Lipscombe went on to recount the story of Miss Annie’s presentation at the Court of St. James in London, England. “She and her sister, Carrie, were presented to the Alexandria, Princess of Wales. They would have been greeted by Queen Victoria, except that she was ill that day,” said Lipscombe. Either way, it was a great honor.  

Annie Wheeler often accompanied her father, General Joe Wheeler, to places across the globe. One of them was during the Philippine-American War, where she again served in a hospital.
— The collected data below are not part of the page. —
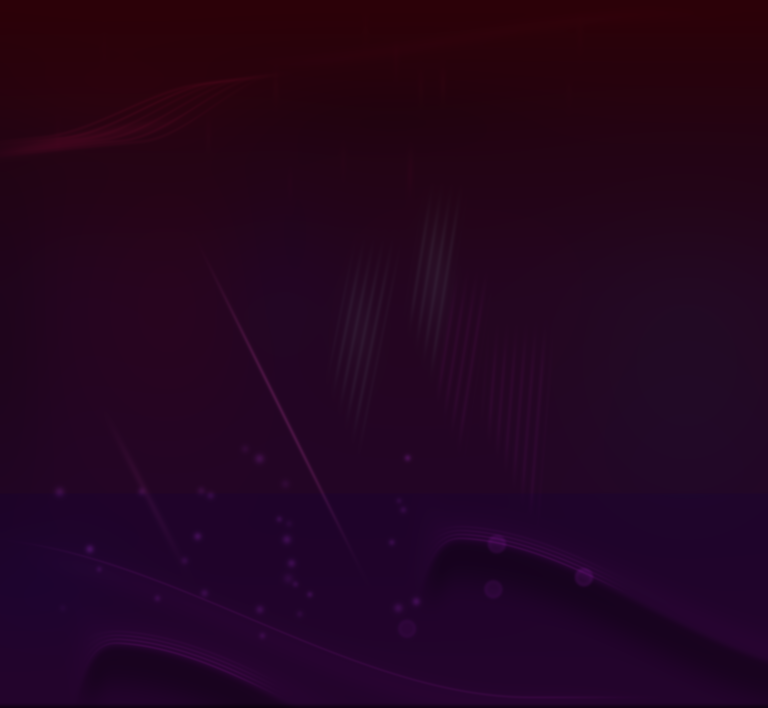
Give the GLSL for this background, as a Shadertoy shader.

```glsl
#define HORIZON 0.303
#define MOTE_COUNT 30
#define ORB_COUNT 4
#define TICK_COUNT 14
#define HATCH_GAP 0.0135
#define RIM_GAP 0.0055
#define EMBER vec3(0.15, 0.012, 0.055)
#define ROSE vec3(0.19, 0.07, 0.15)
#define VIOLET vec3(0.15, 0.025, 0.15)
#define MIST vec3(0.035, 0.06, 0.05)

float hash(float n) { return fract(sin(n * 127.1) * 43758.5453); }

float glow(vec2 p, vec2 center, vec2 size) {
    vec2 d = (p - center) / size;
    return exp(-dot(d, d));
}

float stroke(float d, float width) { return exp(-d * d / (width * width)); }

// Nonzero only between a and b, with soft ends
float span(float x, float a, float b, float soft) {
    return smoothstep(a, a + soft, x) * (1.0 - smoothstep(b - soft, b, x));
}

vec3 backdrop(vec2 p) {
    vec3 c = mix(vec3(0.138, 0.02, 0.145), vec3(0.142, 0.021, 0.128), smoothstep(0.3, 0.55, p.y));
    c = mix(c, vec3(0.138, 0.014, 0.08), smoothstep(0.55, 0.8, p.y));
    c = mix(c, vec3(0.155, 0.008, 0.045), smoothstep(0.76, 0.93, p.y));
    c = mix(c, vec3(0.172, 0.004, 0.03), smoothstep(0.9, 1.0, p.y));
    vec3 low = mix(vec3(0.138, 0.014, 0.172), vec3(0.123, 0.013, 0.165), smoothstep(0.0, 0.27, p.y));
    c = mix(low, c, smoothstep(HORIZON - 0.002, HORIZON + 0.002, p.y));
    // Broad tints and shadows
    c += vec3(-0.008, 0.02, 0.015) * glow(p, vec2(0.97, 0.48), vec2(0.16, 0.2));
    c += vec3(0.015, 0.0, -0.005) * glow(p, vec2(0.24, 0.57), vec2(0.12, 0.2));
    c += vec3(-0.008, 0.001, 0.015) * glow(p, vec2(0.4, 0.6), vec2(0.08, 0.17));
    c += vec3(-0.008, 0.004, 0.018) * glow(p, vec2(0.05, 0.17), vec2(0.12, 0.08));
    c += vec3(0.016, 0.0, 0.0) * glow(p, vec2(0.17, 0.87), vec2(0.2, 0.07));
    c *= 1.0 - 0.1 * glow(p, vec2(0.55, 0.84), vec2(0.2, 0.05));
    c *= 1.0 - 0.14 * glow(p, vec2(0.0, 0.52), vec2(0.07, 0.25));
    return c;
}

// Bundle of separate red arcs near the top
float emberArcs(vec2 p) {
    float sum = 0.0;
    for (int i = 0; i < 6; i++) {
        float k = float(i);
        float y = 0.78 + 0.004 * k + 0.1 * p.x
                + (0.078 - 0.005 * k) * smoothstep(0.2 - 0.028 * k, 0.4 - 0.022 * k, p.x);
        sum += stroke(p.y - y, 0.0025) * (0.2 + 0.25 * hash(k + 3.0));
    }
    float body = stroke(p.y - 0.782 - 0.19 * p.x, 0.009) * span(p.x, -0.05, 0.29, 0.14);
    float sweep = stroke(p.y - 0.91 - 0.07 * smoothstep(0.35, 0.95, p.x), 0.01);
    return sum * span(p.x, -0.08, 0.42, 0.2) + 0.4 * body + 0.1 * sweep * span(p.x, 0.3, 1.05, 0.2);
}

// Faint upright flecks in the upper part
float ticks(vec2 p) {
    float sum = 0.0;
    for (int i = 0; i < TICK_COUNT; i++) {
        float k = float(i);
        vec2 center = vec2(0.06 + 0.8 * hash(k + 7.3), 0.73 + 0.25 * hash(k + 29.6));
        sum += glow(p, center, vec2(0.004, 0.022)) * (0.3 + 0.7 * hash(k + 53.2));
    }
    return sum;
}

// Straight ray tapering at both ends
float ray(vec2 p, vec2 a, vec2 b, float width) {
    vec2 dir = normalize(b - a);
    float along = dot(p - a, dir) / length(b - a);
    float across = dot(p - a, vec2(-dir.y, dir.x));
    return stroke(across, width) * span(along, 0.0, 1.0, 0.45);
}

// Parallel leaning lines, reaching lower toward the right
float hatch(vec2 p, vec2 center, vec2 size, float lean) {
    vec2 d = p - center;
    d.x -= d.y * lean;
    float gap = (fract(d.x / HATCH_GAP) - 0.5) * HATCH_GAP;
    float base = -size.y - d.x * 1.6;
    float ends = smoothstep(base, base + size.y * 0.5, d.y) * smoothstep(size.y, size.y * 0.2, d.y);
    return stroke(gap, 0.003) * span(d.x, -size.x, size.x, 0.01) * ends;
}

float ridge(float u) { return -0.19 * smoothstep(0.04, 0.6, u); }

float curlHeight(float u) {
    float hook = max(1.0 - u / 0.06, 0.0);
    return ridge(u) - 0.05 * hook * hook * hook;
}

// Hooked wave: dark hollow under a rim of fine strands
vec3 curl(vec3 c, vec2 p, vec2 origin, float reach) {
    vec2 q = p - origin;
    float slope = (curlHeight(q.x + 0.002) - curlHeight(q.x - 0.002)) / 0.004;
    float d = (q.y - curlHeight(q.x)) / sqrt(1.0 + slope * slope);
    float fade = smoothstep(-0.03, 0.03, q.x) * (1.0 - smoothstep(reach * 0.5, reach, q.x));
    fade *= smoothstep(-0.12, -0.04, q.y - ridge(q.x));
    float hollow = smoothstep(0.002, -0.012, d) * smoothstep(-0.1, -0.02, d);
    c *= 1.0 - 0.3 * hollow * fade;
    c += VIOLET * 0.12 * stroke(d - 0.012, 0.022) * fade;
    for (int i = 0; i < 4; i++) {
        float k = float(i);
        float bright = 0.52 - 0.11 * k;
        c += VIOLET * bright * stroke(d - k * RIM_GAP, 0.0018) * fade * span(q.x, -0.01, 0.3, 0.1);
    }
    return c;
}

void mainImage(out vec4 fragColor, in vec2 fragCoord) {
    vec2 p = fragCoord / iResolution.y;
    vec3 c = backdrop(p);
    c += EMBER * (emberArcs(p) + 0.14 * ticks(p));

    // Hatching with pale cores
    c += MIST * 0.7 * hatch(p, vec2(0.51, 0.54), vec2(0.038, 0.14), 0.2);
    c += MIST * 0.7 * hatch(p, vec2(0.612, 0.62), vec2(0.034, 0.13), 0.16);
    c += VIOLET * 0.24 * hatch(p, vec2(0.65, 0.51), vec2(0.034, 0.12), 0.16);
    c += VIOLET * 0.24 * hatch(p, vec2(0.728, 0.435), vec2(0.05, 0.12), 0.08);
    c += MIST * 0.45 * glow(p, vec2(0.508, 0.535), vec2(0.022, 0.06));
    c += MIST * 0.6 * glow(p, vec2(0.616, 0.61), vec2(0.02, 0.07));

    // Diagonal rays
    c += ROSE * 0.75 * ray(p, vec2(0.268, 0.68), vec2(0.527, 0.16), 0.0026);
    c += ROSE * 0.25 * ray(p, vec2(0.138, 0.437), vec2(0.275, 0.17), 0.005);

    // Long sloping swell and the two curls
    float swell = p.y - 0.24 + 0.225 * smoothstep(-0.05, 0.75, p.x);
    float swellFade = span(p.x, -0.02, 0.95, 0.2);
    c += VIOLET * swellFade * (0.34 * stroke(swell, 0.002) + 0.12 * stroke(swell + 0.015, 0.022));
    c = curl(c, p, vec2(0.599, 0.24), 0.9);
    c = curl(c, p, vec2(0.113, 0.092), 0.45);

    // Small scattered motes
    for (int i = 0; i < MOTE_COUNT; i++) {
        float k = float(i);
        vec2 center = vec2(0.07 + 0.52 * hash(k + 1.3), 0.1 + 0.27 * hash(k + 41.7));
        float size = 0.004 + 0.003 * hash(k + 83.1);
        c += vec3(0.2, 0.06, 0.25) * (0.12 + 0.6 * hash(k + 19.9)) * glow(p, center, vec2(size));
    }

    // Larger soft orbs
    for (int i = 0; i < ORB_COUNT; i++) {
        float k = float(i);
        vec2 center = vec2(0.575 + 0.083 * k + 0.045 * sin(2.1 * k), 0.172 - 0.06 * cos(1.5 * k));
        float r = length(p - center);
        float disc = 1.0 - smoothstep(0.007, 0.016, r);
        c += vec3(0.16, 0.03, 0.19) * (0.4 + 0.12 * k) * (0.6 * disc + 0.35 * stroke(r - 0.011, 0.003));
    }

    // Dark lower edge
    c *= mix(0.5, 1.0, smoothstep(0.0, 0.008, p.y));
    fragColor = vec4(max(c, 0.0), 1.0);
}
```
Returning to her previous volunteerism, Annie served in England and France as a Red Cross volunteer. 

Annie Wheeler remarked that during WWI she could still smell the mustard gas on the soldiers when they arrived at the hospital; it was so close to the front trenches in France.  “Despite facing daily the results of trench warfare she earned the nickname “Miss Sunshine” from the soldiers she cared for,” Lipscombe smiled. 

Annie Wheeler, raised in the Alabama countryside between Hillsboro and Courtland, once admitted that she was more at home on a horse than in a house. One of her beloved horses was named Beatrice. Annie honored her steed with a headstone on which is inscribed, “Beatrice, she was measured and not found wanting.” According to Lipscombe, the horse is buried on the Wheeler property.

Today you will see the Wheeler name throughout the Tennessee Valley, in a wildlife refuge on the Tennessee River, on the electrical co-op that serves several counties, on roads, churches and of course, the dam. Though the United States Government took 3000 acres of the family’s land for the Tennessee River Authority, Annie Wheeler agreed to settle if the government named the dam after her father, General Joe Wheeler.

So respected and beloved in her community was this diminutive dynamo that during Annie Wheeler’s funeral in April 1955, tenant farmers lined the path to the family cemetery and sang “Swing Low, Sweet Chariot” as she was carried her to her final resting place.

Her life was lived in service to her fellowman. Well done, Miss Annie, well done.

 

Sidebar; 

Sew History – If you like history and sewing, the staff at Pond Spring needs YOU. Costumed volunteer tour guides help bring history to life. Creativity and talent come together to bring history to vivid life in reproduction garments. Interested parties should contact Bruce Lipscombe, Site Director, Pond Spring the General Joe Wheeler Home at 256.637.8513. 

 

 

(0) comments

Welcome to the discussion.

Keep it Clean. Please avoid obscene, vulgar, lewd, racist or sexually-oriented language.
PLEASE TURN OFF YOUR CAPS LOCK.
Don't Threaten. Threats of harming another person will not be tolerated.
Be Truthful. Don't knowingly lie about anyone or anything.
Be Nice. No racism, sexism or any sort of -ism that is degrading to another person.
Be Proactive. Use the 'Report' link on each comment to let us know of abusive posts.
Share with Us. We'd love to hear eyewitness accounts, the history behind an article.